Below is a block of records; return all of them exactly, but without the images.
(Records for the task)
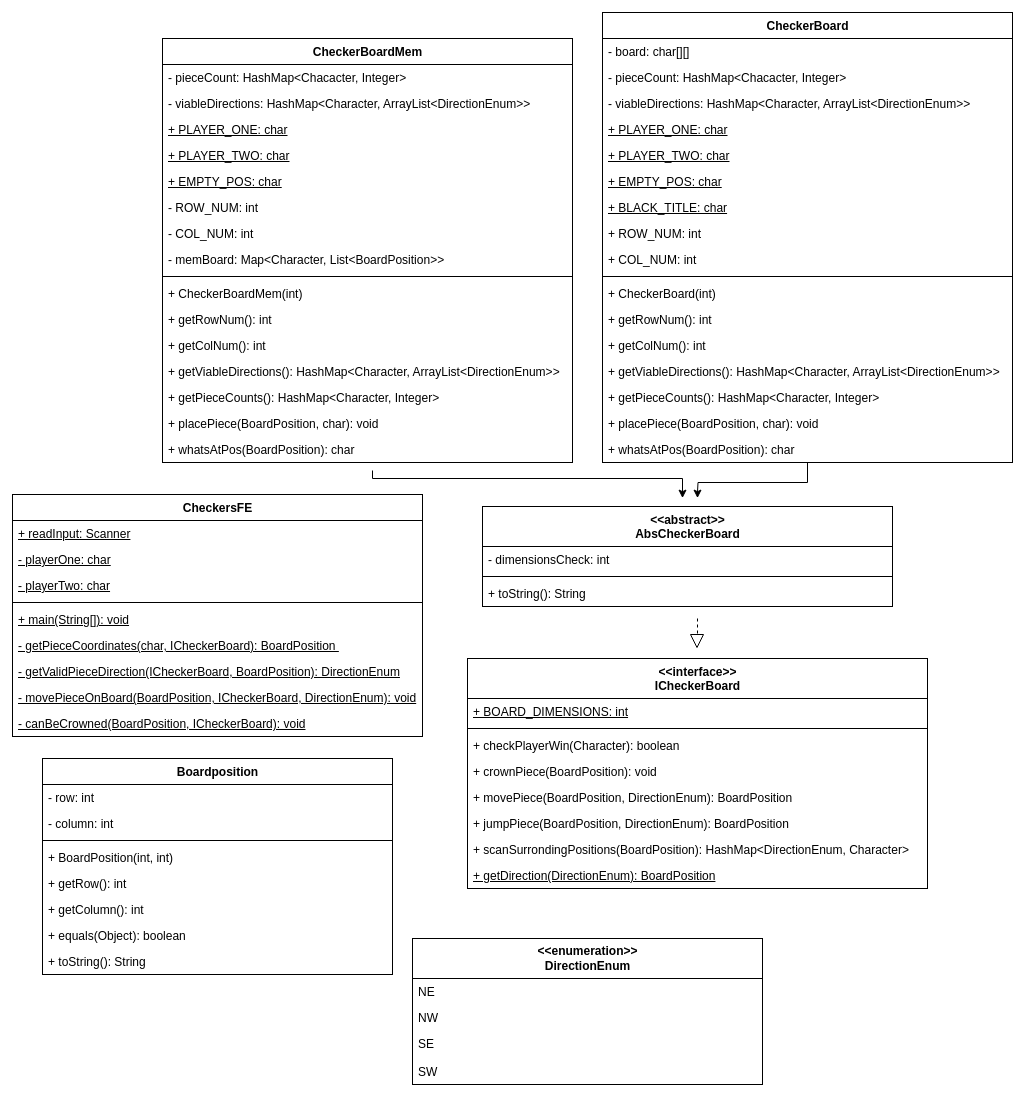
<!DOCTYPE html>
<html lang="en">
<head>
<meta charset="utf-8">
<title>Checkers class diagram</title>
<style>
:root { --ink: #000; --paper: #fff; }
* { box-sizing: border-box; margin: 0; padding: 0; }
body { width: 1025px; height: 1100px; overflow: hidden; background: var(--paper); }
.diagram { position: relative; width: 1025px; height: 1100px; overflow: hidden; color: var(--ink); font: 12px/26px "Liberation Sans", Helvetica, Arial, sans-serif; }
.class { position: absolute; display: flex; flex-direction: column; border: 1px solid var(--ink); background: var(--paper); white-space: nowrap; }
.class h2 { flex: none; height: 26px; border-bottom: 1px solid var(--ink); font-size: 12px; font-weight: bold; line-height: 26px; text-align: center; }
.class h2.stereotyped { height: 40px; padding-top: 6px; line-height: 14px; }
.class h2 span { display: block; }
.class ul { flex: none; list-style: none; }
.class li { height: 26px; padding-left: 5px; white-space: pre; }
.class hr { flex: none; height: 1px; margin: 3px 0 4px; border: 0; background: var(--ink); }
.static { text-decoration: underline; }
.checker-board-mem { left: 162px; top: 38px; width: 411px; height: 425px; }
.checker-board { left: 602px; top: 12px; width: 411px; height: 451px; }
.checkers-fe { left: 12px; top: 494px; width: 411px; height: 243px; }
.abs-checker-board { left: 482px; top: 506px; width: 411px; height: 101px; }
.i-checker-board { left: 467px; top: 658px; width: 461px; height: 231px; }
.board-position { left: 42px; top: 758px; width: 351px; height: 217px; }
.direction-enum { left: 412px; top: 938px; width: 351px; height: 147px; }
.class.direction-enum h2 { padding-top: 5px; line-height: 15px; }
.direction-enum li:last-child { margin-top: 2px; }
.relations { position: absolute; left: 0; top: 0; fill: none; stroke: var(--ink); }
.relations .head { fill: var(--ink); }
.relations .open-head { fill: var(--paper); }
</style>
</head>
<body>
<main class="diagram">
  <section class="class checker-board-mem">
    <h2>CheckerBoardMem</h2>
    <ul>
      <li>- pieceCount: HashMap&lt;Chacacter, Integer&gt;</li>
      <li>- viableDirections: HashMap&lt;Character, ArrayList&lt;DirectionEnum&gt;&gt;</li>
      <li><span class="static">+ PLAYER_ONE: char</span></li>
      <li><span class="static">+ PLAYER_TWO: char</span></li>
      <li><span class="static">+ EMPTY_POS: char</span></li>
      <li>- ROW_NUM: int</li>
      <li>- COL_NUM: int</li>
      <li>- memBoard: Map&lt;Character, List&lt;BoardPosition&gt;&gt;</li>
    </ul>
    <hr>
    <ul>
      <li>+ CheckerBoardMem(int)</li>
      <li>+ getRowNum(): int</li>
      <li>+ getColNum(): int</li>
      <li>+ getViableDirections(): HashMap&lt;Character, ArrayList&lt;DirectionEnum&gt;&gt;</li>
      <li>+ getPieceCounts(): HashMap&lt;Character, Integer&gt;</li>
      <li>+ placePiece(BoardPosition, char): void</li>
      <li>+ whatsAtPos(BoardPosition): char</li>
    </ul>
  </section>

  <section class="class checker-board">
    <h2>CheckerBoard</h2>
    <ul>
      <li>- board: char[][]</li>
      <li>- pieceCount: HashMap&lt;Chacacter, Integer&gt;</li>
      <li>- viableDirections: HashMap&lt;Character, ArrayList&lt;DirectionEnum&gt;&gt;</li>
      <li><span class="static">+ PLAYER_ONE: char</span></li>
      <li><span class="static">+ PLAYER_TWO: char</span></li>
      <li><span class="static">+ EMPTY_POS: char</span></li>
      <li><span class="static">+ BLACK_TITLE: char</span></li>
      <li>+ ROW_NUM: int</li>
      <li>+ COL_NUM: int</li>
    </ul>
    <hr>
    <ul>
      <li>+ CheckerBoard(int)</li>
      <li>+ getRowNum(): int</li>
      <li>+ getColNum(): int</li>
      <li>+ getViableDirections(): HashMap&lt;Character, ArrayList&lt;DirectionEnum&gt;&gt;</li>
      <li>+ getPieceCounts(): HashMap&lt;Character, Integer&gt;</li>
      <li>+ placePiece(BoardPosition, char): void</li>
      <li>+ whatsAtPos(BoardPosition): char</li>
    </ul>
  </section>

  <section class="class checkers-fe">
    <h2>CheckersFE</h2>
    <ul>
      <li><span class="static">+ readInput: Scanner</span></li>
      <li><span class="static">- playerOne: char</span></li>
      <li><span class="static">- playerTwo: char</span></li>
    </ul>
    <hr>
    <ul>
      <li><span class="static">+ main(String[]): void</span></li>
      <li><span class="static">- getPieceCoordinates(char, ICheckerBoard): BoardPosition&nbsp;</span></li>
      <li><span class="static">- getValidPieceDirection(ICheckerBoard, BoardPosition): DirectionEnum</span></li>
      <li><span class="static">- movePieceOnBoard(BoardPosition, ICheckerBoard, DirectionEnum): void</span></li>
      <li><span class="static">- canBeCrowned(BoardPosition, ICheckerBoard): void</span></li>
    </ul>
  </section>

  <section class="class abs-checker-board">
    <h2 class="stereotyped"><span>&lt;&lt;abstract&gt;&gt;</span><span>AbsCheckerBoard</span></h2>
    <ul>
      <li>- dimensionsCheck: int</li>
    </ul>
    <hr>
    <ul>
      <li>+ toString(): String</li>
    </ul>
  </section>

  <section class="class i-checker-board">
    <h2 class="stereotyped"><span>&lt;&lt;interface&gt;&gt;</span><span>ICheckerBoard</span></h2>
    <ul>
      <li><span class="static">+ BOARD_DIMENSIONS: int</span></li>
    </ul>
    <hr>
    <ul>
      <li>+ checkPlayerWin(Character): boolean</li>
      <li>+ crownPiece(BoardPosition): void</li>
      <li>+ movePiece(BoardPosition, DirectionEnum): BoardPosition</li>
      <li>+ jumpPiece(BoardPosition, DirectionEnum): BoardPosition</li>
      <li>+ scanSurrondingPositions(BoardPosition): HashMap&lt;DirectionEnum, Character&gt;</li>
      <li><span class="static">+ getDirection(DirectionEnum): BoardPosition</span></li>
    </ul>
  </section>

  <section class="class board-position">
    <h2>Boardposition</h2>
    <ul>
      <li>- row: int</li>
      <li>- column: int</li>
    </ul>
    <hr>
    <ul>
      <li>+ BoardPosition(int, int)</li>
      <li>+ getRow(): int</li>
      <li>+ getColumn(): int</li>
      <li>+ equals(Object): boolean</li>
      <li>+ toString(): String</li>
    </ul>
  </section>

  <section class="class direction-enum">
    <h2 class="stereotyped"><span>&lt;&lt;enumeration&gt;&gt;</span><span>DirectionEnum</span></h2>
    <ul>
      <li>NE</li>
      <li>NW</li>
      <li>SE</li>
      <li>SW</li>
    </ul>
  </section>

  <svg class="relations" width="1025" height="1100" viewBox="0 0 1025 1100" aria-hidden="true">
    <defs>
      <path id="arrowhead" class="head" d="M0 0L-3.5 -7L0 -5.3L3.5 -7Z"/>
    </defs>
    <path d="M372.5 470.5V478.5H682.5V492"/>
    <use href="#arrowhead" x="682.5" y="497"/>
    <path d="M807.5 463V482.5H698L697.5 492"/>
    <use href="#arrowhead" x="697.5" y="497"/>
    <path d="M697.5 618.5V634" stroke-dasharray="3 3"/>
    <polygon class="open-head" points="690.5,634.5 703.5,634.5 697,647.5"/>
  </svg>
</main>
</body>
</html>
(End Records for the task)
■ **Solution for this problem**
<!DOCTYPE html>
<html lang="en">
<head>
<meta charset="utf-8">
<title>Checkers class diagram</title>
<style>
:root { --ink: #000; --paper: #fff; }
* { box-sizing: border-box; margin: 0; padding: 0; }
body { width: 1025px; height: 1100px; overflow: hidden; background: var(--paper); }
.diagram { position: relative; width: 1025px; height: 1100px; overflow: hidden; color: var(--ink); font: 12px/26px "Liberation Sans", Helvetica, Arial, sans-serif; }
.class { position: absolute; display: flex; flex-direction: column; border: 1px solid var(--ink); background: var(--paper); white-space: nowrap; }
.class h2 { flex: none; height: 26px; border-bottom: 1px solid var(--ink); font-size: 12px; font-weight: bold; line-height: 26px; text-align: center; }
.class h2.stereotyped { height: 40px; padding-top: 6px; line-height: 14px; }
.class h2 span { display: block; }
.class ul { flex: none; list-style: none; }
.class li { height: 26px; padding-left: 5px; white-space: pre; }
.class hr { flex: none; height: 1px; margin: 3px 0 4px; border: 0; background: var(--ink); }
.static { text-decoration: underline; }
.checker-board-mem { left: 162px; top: 38px; width: 411px; height: 425px; }
.checker-board { left: 602px; top: 12px; width: 411px; height: 451px; }
.checkers-fe { left: 12px; top: 494px; width: 411px; height: 243px; }
.abs-checker-board { left: 482px; top: 506px; width: 411px; height: 101px; }
.i-checker-board { left: 467px; top: 658px; width: 461px; height: 231px; }
.board-position { left: 42px; top: 758px; width: 351px; height: 217px; }
.direction-enum { left: 412px; top: 938px; width: 351px; height: 147px; }
.class.direction-enum h2 { padding-top: 5px; line-height: 15px; }
.direction-enum li:last-child { margin-top: 2px; }
.relations { position: absolute; left: 0; top: 0; fill: none; stroke: var(--ink); }
.relations .head { fill: var(--ink); }
.relations .open-head { fill: var(--paper); }
</style>
</head>
<body>
<main class="diagram">
  <section class="class checker-board-mem">
    <h2>CheckerBoardMem</h2>
    <ul>
      <li>- pieceCount: HashMap&lt;Chacacter, Integer&gt;</li>
      <li>- viableDirections: HashMap&lt;Character, ArrayList&lt;DirectionEnum&gt;&gt;</li>
      <li><span class="static">+ PLAYER_ONE: char</span></li>
      <li><span class="static">+ PLAYER_TWO: char</span></li>
      <li><span class="static">+ EMPTY_POS: char</span></li>
      <li>- ROW_NUM: int</li>
      <li>- COL_NUM: int</li>
      <li>- memBoard: Map&lt;Character, List&lt;BoardPosition&gt;&gt;</li>
    </ul>
    <hr>
    <ul>
      <li>+ CheckerBoardMem(int)</li>
      <li>+ getRowNum(): int</li>
      <li>+ getColNum(): int</li>
      <li>+ getViableDirections(): HashMap&lt;Character, ArrayList&lt;DirectionEnum&gt;&gt;</li>
      <li>+ getPieceCounts(): HashMap&lt;Character, Integer&gt;</li>
      <li>+ placePiece(BoardPosition, char): void</li>
      <li>+ whatsAtPos(BoardPosition): char</li>
    </ul>
  </section>

  <section class="class checker-board">
    <h2>CheckerBoard</h2>
    <ul>
      <li>- board: char[][]</li>
      <li>- pieceCount: HashMap&lt;Chacacter, Integer&gt;</li>
      <li>- viableDirections: HashMap&lt;Character, ArrayList&lt;DirectionEnum&gt;&gt;</li>
      <li><span class="static">+ PLAYER_ONE: char</span></li>
      <li><span class="static">+ PLAYER_TWO: char</span></li>
      <li><span class="static">+ EMPTY_POS: char</span></li>
      <li><span class="static">+ BLACK_TITLE: char</span></li>
      <li>+ ROW_NUM: int</li>
      <li>+ COL_NUM: int</li>
    </ul>
    <hr>
    <ul>
      <li>+ CheckerBoard(int)</li>
      <li>+ getRowNum(): int</li>
      <li>+ getColNum(): int</li>
      <li>+ getViableDirections(): HashMap&lt;Character, ArrayList&lt;DirectionEnum&gt;&gt;</li>
      <li>+ getPieceCounts(): HashMap&lt;Character, Integer&gt;</li>
      <li>+ placePiece(BoardPosition, char): void</li>
      <li>+ whatsAtPos(BoardPosition): char</li>
    </ul>
  </section>

  <section class="class checkers-fe">
    <h2>CheckersFE</h2>
    <ul>
      <li><span class="static">+ readInput: Scanner</span></li>
      <li><span class="static">- playerOne: char</span></li>
      <li><span class="static">- playerTwo: char</span></li>
    </ul>
    <hr>
    <ul>
      <li><span class="static">+ main(String[]): void</span></li>
      <li><span class="static">- getPieceCoordinates(char, ICheckerBoard): BoardPosition&nbsp;</span></li>
      <li><span class="static">- getValidPieceDirection(ICheckerBoard, BoardPosition): DirectionEnum</span></li>
      <li><span class="static">- movePieceOnBoard(BoardPosition, ICheckerBoard, DirectionEnum): void</span></li>
      <li><span class="static">- canBeCrowned(BoardPosition, ICheckerBoard): void</span></li>
    </ul>
  </section>

  <section class="class abs-checker-board">
    <h2 class="stereotyped"><span>&lt;&lt;abstract&gt;&gt;</span><span>AbsCheckerBoard</span></h2>
    <ul>
      <li>- dimensionsCheck: int</li>
    </ul>
    <hr>
    <ul>
      <li>+ toString(): String</li>
    </ul>
  </section>

  <section class="class i-checker-board">
    <h2 class="stereotyped"><span>&lt;&lt;interface&gt;&gt;</span><span>ICheckerBoard</span></h2>
    <ul>
      <li><span class="static">+ BOARD_DIMENSIONS: int</span></li>
    </ul>
    <hr>
    <ul>
      <li>+ checkPlayerWin(Character): boolean</li>
      <li>+ crownPiece(BoardPosition): void</li>
      <li>+ movePiece(BoardPosition, DirectionEnum): BoardPosition</li>
      <li>+ jumpPiece(BoardPosition, DirectionEnum): BoardPosition</li>
      <li>+ scanSurrondingPositions(BoardPosition): HashMap&lt;DirectionEnum, Character&gt;</li>
      <li><span class="static">+ getDirection(DirectionEnum): BoardPosition</span></li>
    </ul>
  </section>

  <section class="class board-position">
    <h2>Boardposition</h2>
    <ul>
      <li>- row: int</li>
      <li>- column: int</li>
    </ul>
    <hr>
    <ul>
      <li>+ BoardPosition(int, int)</li>
      <li>+ getRow(): int</li>
      <li>+ getColumn(): int</li>
      <li>+ equals(Object): boolean</li>
      <li>+ toString(): String</li>
    </ul>
  </section>

  <section class="class direction-enum">
    <h2 class="stereotyped"><span>&lt;&lt;enumeration&gt;&gt;</span><span>DirectionEnum</span></h2>
    <ul>
      <li>NE</li>
      <li>NW</li>
      <li>SE</li>
      <li>SW</li>
    </ul>
  </section>

  <svg class="relations" width="1025" height="1100" viewBox="0 0 1025 1100" aria-hidden="true">
    <defs>
      <path id="arrowhead" class="head" d="M0 0L-3.5 -7L0 -5.3L3.5 -7Z"/>
    </defs>
    <path d="M372.5 470.5V478.5H682.5V492"/>
    <use href="#arrowhead" x="682.5" y="497"/>
    <path d="M807.5 463V482.5H698L697.5 492"/>
    <use href="#arrowhead" x="697.5" y="497"/>
    <path d="M697.5 618.5V634" stroke-dasharray="3 3"/>
    <polygon class="open-head" points="690.5,634.5 703.5,634.5 697,647.5"/>
  </svg>
</main>
</body>
</html>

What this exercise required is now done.